Last week, many tribes fought back, claiming the Interior Department unfairly changed its rule, in hearings held at the House Committee on Natural Resources.
The new rules, which allow the Secretary of the Interior to use distance from an existing reservation as a condition for land applications, could potentially affect both the Mashpee and Aquinnah Wampanoag tribes, which sent leaders to Washington.
While the Indian Gaming Regulatory Act of 1988 makes an exception for newly-recognized tribes to form a reservation, the Interior secretary is utilizing the Indian Reorganization Act of 1934 to establish the new directive.
Under the Reorganization Act, "off-reservation" is defined as anything that is not on or contiguous to a tribe’s reservation.
The Mashpee Wampanoag tribe in August applied to put land in Middleboro and Mashpee into trust as its initial reservation. But because the new rules are vague, it’s hard to tell if the Mashpee tribe’s Middleboro land plans would be affected, said Kathryn Rand, an Indian gaming expert at the University of North Dakota.
The idea of "reservation shopping," or essentially claiming land best for a casino and asking to put it into trust, is politically controversial, and this memo reflects that, Rand said.
"It’s not entirely clear how what seemed pretty straightforward under IGRA (Indian Gaming Regulatory Act), a newly acquired reservation will function under this test," Rand said. "Will the secretary take into account how far it is from the tribe’s historic land? It’s not clear."
The Mashpee tribe does not believe the issue will affect its application, tribal council spokesman Scott Ferson said.
"The tribe feels comfortable with the application that it has in," Ferson said. "Short of something unreasonable, and there’s no expectation that there will be, it will be fine."
One of the applications that was denied was from the Wisconsin-based Stockbridge-Munsee band of Mohican Indians, who are backed by Sol Kerzner and Len Wolman, the Mashpee tribe’s financial backers.

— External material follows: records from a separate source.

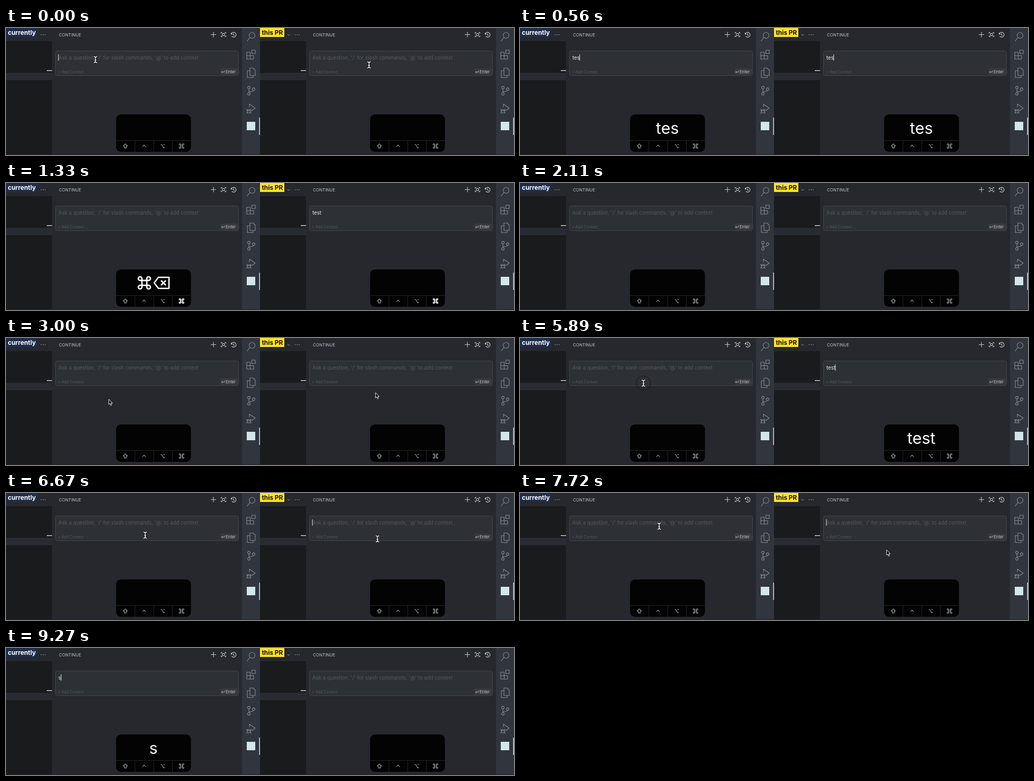
These frames come from a looping animation (960x241 px, 9370 ms). An HTML page with a canvas:

```html
<!DOCTYPE html>
<html lang="en">
<head>
<meta charset="utf-8">
<title>Input focus comparison</title>
<style>
  html, body { margin: 0; width: 100%; height: 100%; overflow: hidden; background: #26282d; }
  canvas { display: block; }
</style>
</head>
<body>
<canvas id="stage" width="960" height="241"></canvas>
<script>
const LOOP = 9370, KEY_STEP = 150, SHORTCUT = 380, BLINK = 500, TRAVEL = 890, RING = 220;
const FONT = 'Inter, "Liberation Sans", sans-serif';
const ctx = document.getElementById('stage').getContext('2d');

// Small SVG path builders.
const box = (x, y, w, h = w) => `M${x} ${y}h${w}v${h}h${-w}z`;
const ring = (x, y, r) => `M${x + r} ${y}a${r} ${r} 0 1 1 ${-2 * r} 0a${r} ${r} 0 1 1 ${2 * r} 0`;
const corners = draw => [-1, 1].flatMap(x => [-1, 1].map(y => draw(x, y))).join('');

const ICONS = {
  plus: 'M-5 0H5M0-5V5',
  expand: box(-2, -2, 4) + corners((x, y) => `M${2 * x} ${4 * y}H${4.5 * x}V${2 * y}`),
  history: 'M-4.5-3.5V-.8H-1.8M-4.2-1A4.6 4.6 0 1 1-3.3 3.2M0-2.5V.5L2 2',
  chevron: 'M-2.5-1L0 1L2.5-1',
  search: ring(2, -3, 5.5) + 'M-2 1L-7.5 8',
  extensions: box(-8, -5, 6.5) + box(-8, 1.5, 6.5) + box(-1.5, 1.5, 6.5) + box(1.5, -9, 6.5),
  files: 'M-2-9H4L8-5V5H-2ZM-2-4H-7V9H4V5',
  branch: ring(-4, -6, 2.4) + ring(-4, 6, 2.4) + ring(5, -3, 2.4) + 'M-4-3.6V3.6M5-.6Q4 2-4 2',
  debug: 'M-3-3V-8.5L8-1L1 4M-8 4H0' + ring(-4, 5, 3.2) + corners((x, y) => `M${-4 + 2.5 * x} ${5 + 2 * y}l${2 * x} ${2 * y}`),
  shift: 'M0-4.5L4.5 0H2V4H-2V0H-4.5Z',
  control: 'M-3.5 1.5L0-2L3.5 1.5',
  option: 'M-4.5-3H-2L1.5 3.5H4.5M1-3H4.5',
  command: box(-2, -2, 4) + corners((x, y) =>
    `M${2 * x} ${2 * y}V${3.5 * y}A1.5 1.5 0 1 ${x * y > 0 ? 0 : 1} ${3.5 * x} ${2 * y}Z`),
  backspace: 'M-6-10.5H14V10.5H-6L-14 0ZM-1-4.5L8 4.5M8-4.5L-1 4.5',
  enter: 'M3-2.5V.8H-3M-1-1.2L-3 .8L-1 2.8',
  arrow: 'M0 0V10L2.3 8L4 12L5.5 11L4 7.5H7Z',
  beam: 'M-3-6L0-4.5L3-6M0-4.5V4.5M-3 6L0 4.5L3 6M-1.5 1H1.5'
};
for (const name in ICONS) ICONS[name] = new Path2D(ICONS[name]);

// A session runs: focus, type a word, erase it with the shortcut, lose focus.
// The pointer hides on typing and is back at `pointer`. Stops are [arrival, x, y].
const panels = [
  {
    x: 0, label: 'currently', labelWidth: 59, labelFill: '#1d2d4b', labelInk: '#fff',
    sessions: [
      { focus: 0, word: 'test', type: 120, erase: 1330, blur: 1330, pointer: 2280 },
      { focus: 8500, word: 's', type: 9110, erase: Infinity, blur: LOOP, pointer: LOOP }
    ],
    stops: [[0, 169, 60], [2280, 191, 120], [3680, 214, 86], [5720, 232, 86], [6670, 263, 80], [7720, 263, 63]],
    clicks: [4610, 5780, 8440], leave: LOOP
  },
  {
    x: 480, label: 'this PR', labelWidth: 46, labelFill: '#ffe12e', labelInk: '#111',
    sessions: [
      { focus: 170, word: 'test', type: 170, erase: 1560, blur: 2560, pointer: 2280 },
      { focus: 3890, word: 'test', type: 5000, erase: 6280, blur: LOOP, pointer: 6560 }
    ],
    stops: [[0, 206, 70], [2280, 215, 133], [3350, 220, 87], [6560, 222, 87], [8000, 210, 113]],
    clicks: [2560], leave: 8500
  }
];

const clamp = (value, low, high) => Math.min(high, Math.max(low, value));
const ease = k => k * k * (3 - 2 * k);

function inputState(sessions, t) {
  const s = sessions.findLast(session => t >= session.focus) ?? sessions[0];
  const letters = clamp(Math.floor((t - s.type) / KEY_STEP) + 1, 0, s.word.length);
  const typed = s.word.slice(0, letters);
  const lastEdit = t >= s.erase ? s.erase : letters ? s.type + (letters - 1) * KEY_STEP : s.focus;
  return {
    text: t < s.erase ? typed : '',
    keys: t < s.erase - SHORTCUT * .63 ? typed : '',
    command: Math.abs(t - s.erase) < SHORTCUT,
    erasing: t >= s.erase && t < s.erase + SHORTCUT,
    caret: t >= s.focus && t < s.blur && (t - lastEdit) % (2 * BLINK) < BLINK,
    pointerHidden: t >= s.type && t < s.pointer
  };
}

function pointerAt(stops, t) {
  let [, x, y] = stops[0];
  for (const [arrival, toX, toY] of stops.slice(1)) {
    const k = ease(clamp((t - arrival) / TRAVEL + 1, 0, 1));
    x += (toX - x) * k;
    y += (toY - y) * k;
  }
  return [x, y];
}

function rect(x, y, w, h, fill, radius = 0, border) {
  ctx.beginPath();
  ctx.roundRect(x, y, w, h, radius);
  ctx.fillStyle = fill;
  ctx.fill();
  if (border) {
    ctx.strokeStyle = border;
    ctx.lineWidth = 1;
    ctx.stroke();
  }
}

function write(text, x, y, size, color, weight = 400, align = 'left') {
  ctx.font = `${weight} ${size}px ${FONT}`;
  ctx.textAlign = align;
  ctx.fillStyle = color;
  ctx.fillText(text, x, y);
}

function icon(name, x, y, color, width = 1, scale = 1, fill) {
  ctx.save();
  ctx.translate(x, y);
  ctx.scale(scale, scale);
  ctx.lineWidth = width / scale;
  ctx.lineJoin = 'round';
  ctx.strokeStyle = color;
  if (fill) {
    ctx.fillStyle = fill;
    ctx.fill(ICONS[name]);
  }
  ctx.stroke(ICONS[name]);
  ctx.restore();
}

function drawChrome(panel) {
  rect(0, 0, 480, 241, '#26282d');
  rect(0, 25, 87, 216, '#1a1b1d');
  rect(0, 85, 87, 14, '#282b32');
  rect(77, 80, 10, 1.5, '#c9cbce');

  rect(0, 0, panel.labelWidth, 17, panel.labelFill);
  write(panel.label, 3.5, 12.5, 11.8, panel.labelInk, 700);
  for (let i = -1; i <= 1; i++) rect(69.5 + i * 3.7, 12, 1.5, 1.5, '#b8bbc0', 1);
  if (panel.x) icon('chevron', 54, 13, '#92959b');

  write('CONTINUE', 100, 15.5, 8, '#bfc2c7');
  ['plus', 'expand', 'history'].forEach((name, i) => icon(name, 392 + i * 19, 12.5, '#c3c6ca', 1.1));

  rect(446, 0, 34, 241, '#31353e');
  ['search', 'extensions', 'files', 'branch', 'debug'].forEach((name, i) =>
    icon(name, 463, 17 + i * 34, '#858a93', 1.1));
  rect(455, 178, 16, 16, '#d3e6ec');
  rect(478.5, 170, 1.5, 33, '#c5e3ee');
}

function drawInput({ text, caret }) {
  rect(93.5, 43.5, 346, 47, '#2d3035', 3, '#404349');
  if (text) write(text, 99, 59.5, 9.6, '#eceef0');
  else write("Ask a question, '/' for slash commands, '@' to add context", 99, 59.5, 9.63, '#565960');
  if (caret) {
    ctx.font = `400 9.6px ${FONT}`;
    rect(98.6 + ctx.measureText(text).width, 50, 1, 12, '#e0e2e5');
  }
  write('+ Add Context', 98, 86, 7.1, '#55585e');
  rect(405, 77, 33, 12, '#383a40', 3);
  icon('enter', 410, 83, '#b5b8bd', .9, .9);
  write('Enter', 415, 86, 7.7, '#c3c5c9');
}

function drawKeyboard({ keys, command, erasing }) {
  rect(208, 164, 141.5, 71, '#030303', 9);
  rect(208, 213, 141.5, 1, '#242424');
  ['shift', 'control', 'option', 'command'].forEach((name, i) => {
    const held = command && name === 'command';
    if (i) rect(207.8 + i * 35.4, 213, 1, 22, '#242424');
    icon(name, 225.5 + i * 35.4, 224, held ? '#fff' : '#9b9ea1', held ? 1.4 : 1.1, .9);
  });
  if (erasing) {
    icon('command', 261.5, 189.5, '#fff', 2.6, 2.3);
    icon('backspace', 294, 189.5, '#fff', 2.6);
  }
  write(keys, 278.5, 201, 30.5, '#fff', 400, 'center');
}

function drawPointer(panel, t) {
  const [x, y] = pointerAt(panel.stops, t);
  if (panel.clicks.some(click => t >= click && t < click + RING)) {
    ctx.beginPath();
    ctx.arc(x, y, 13.5, 0, Math.PI * 2);
    ctx.strokeStyle = '#17181b';
    ctx.lineWidth = 1;
    ctx.stroke();
  }
  if (y > 43 && y < 91) {
    icon('beam', x, y, '#111', 3.4);
    icon('beam', x, y, '#f2f2f2', 1.5);
  } else {
    icon('arrow', x, y + 1, '#e8e8e8', 1, 1, '#0b0b0c');
  }
}

function frame(now) {
  const t = now % LOOP;
  for (const panel of panels) {
    const state = inputState(panel.sessions, t);
    ctx.save();
    ctx.translate(panel.x, 0);
    drawChrome(panel);
    drawInput(state);
    drawKeyboard(state);
    if (!state.pointerHidden && t < panel.leave) drawPointer(panel, t);
    ctx.restore();
  }
  rect(0, 240, 960, 1, '#2b1c24');
  requestAnimationFrame(frame);
}
frame(performance.now());
</script>
</body>
</html>
```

The Aquinnah Wampanoag tribe, which already has a reservation on Martha’s Vineyard, could also be affected by this new rule. The island tribe is considering building a casino in the western or southeastern portions of the state. If tribal leaders attempt to establish trust land away from their existing Aquinnah reservation instead of applying for one of governor’s proposed commercial casino licenses, the BIA’s new regulations could pose a problem.
The new directive only says that the off-reservation casinos should be within a "commutable distance," but does not define what that is.
Cheryl Andrews-Maltais, chairwoman of the Aquinnah tribe, could not be reached for comment.
The change in guidelines was an attempt to help the department wrangle through its backlog, Assistant Secretary for Indian Affairs Carl Artman told the committee Wednesday.
"We weren’t coming up with new policy, we weren’t coming up with new regulations, it doesn’t create anything new," Artman said. "It simply clarifies ... how they should be looking at these applications when they come in."
In at least one case, with the St. Regis Mohawk tribe, an application for a casino in the Catskills region of New York had all preliminary approvals, including from the state’s governor, and was only hinging on a decision from the secretary of the interior, Chief Lorraine White told the committee.
"It was a complete miscarriage of justice for the department to have created a brand new rule one day and apply it the next as the sole basis for denying our application," White said.
The only recourse for these tribes at this point is to appeal in court or start the process over again, Artman said.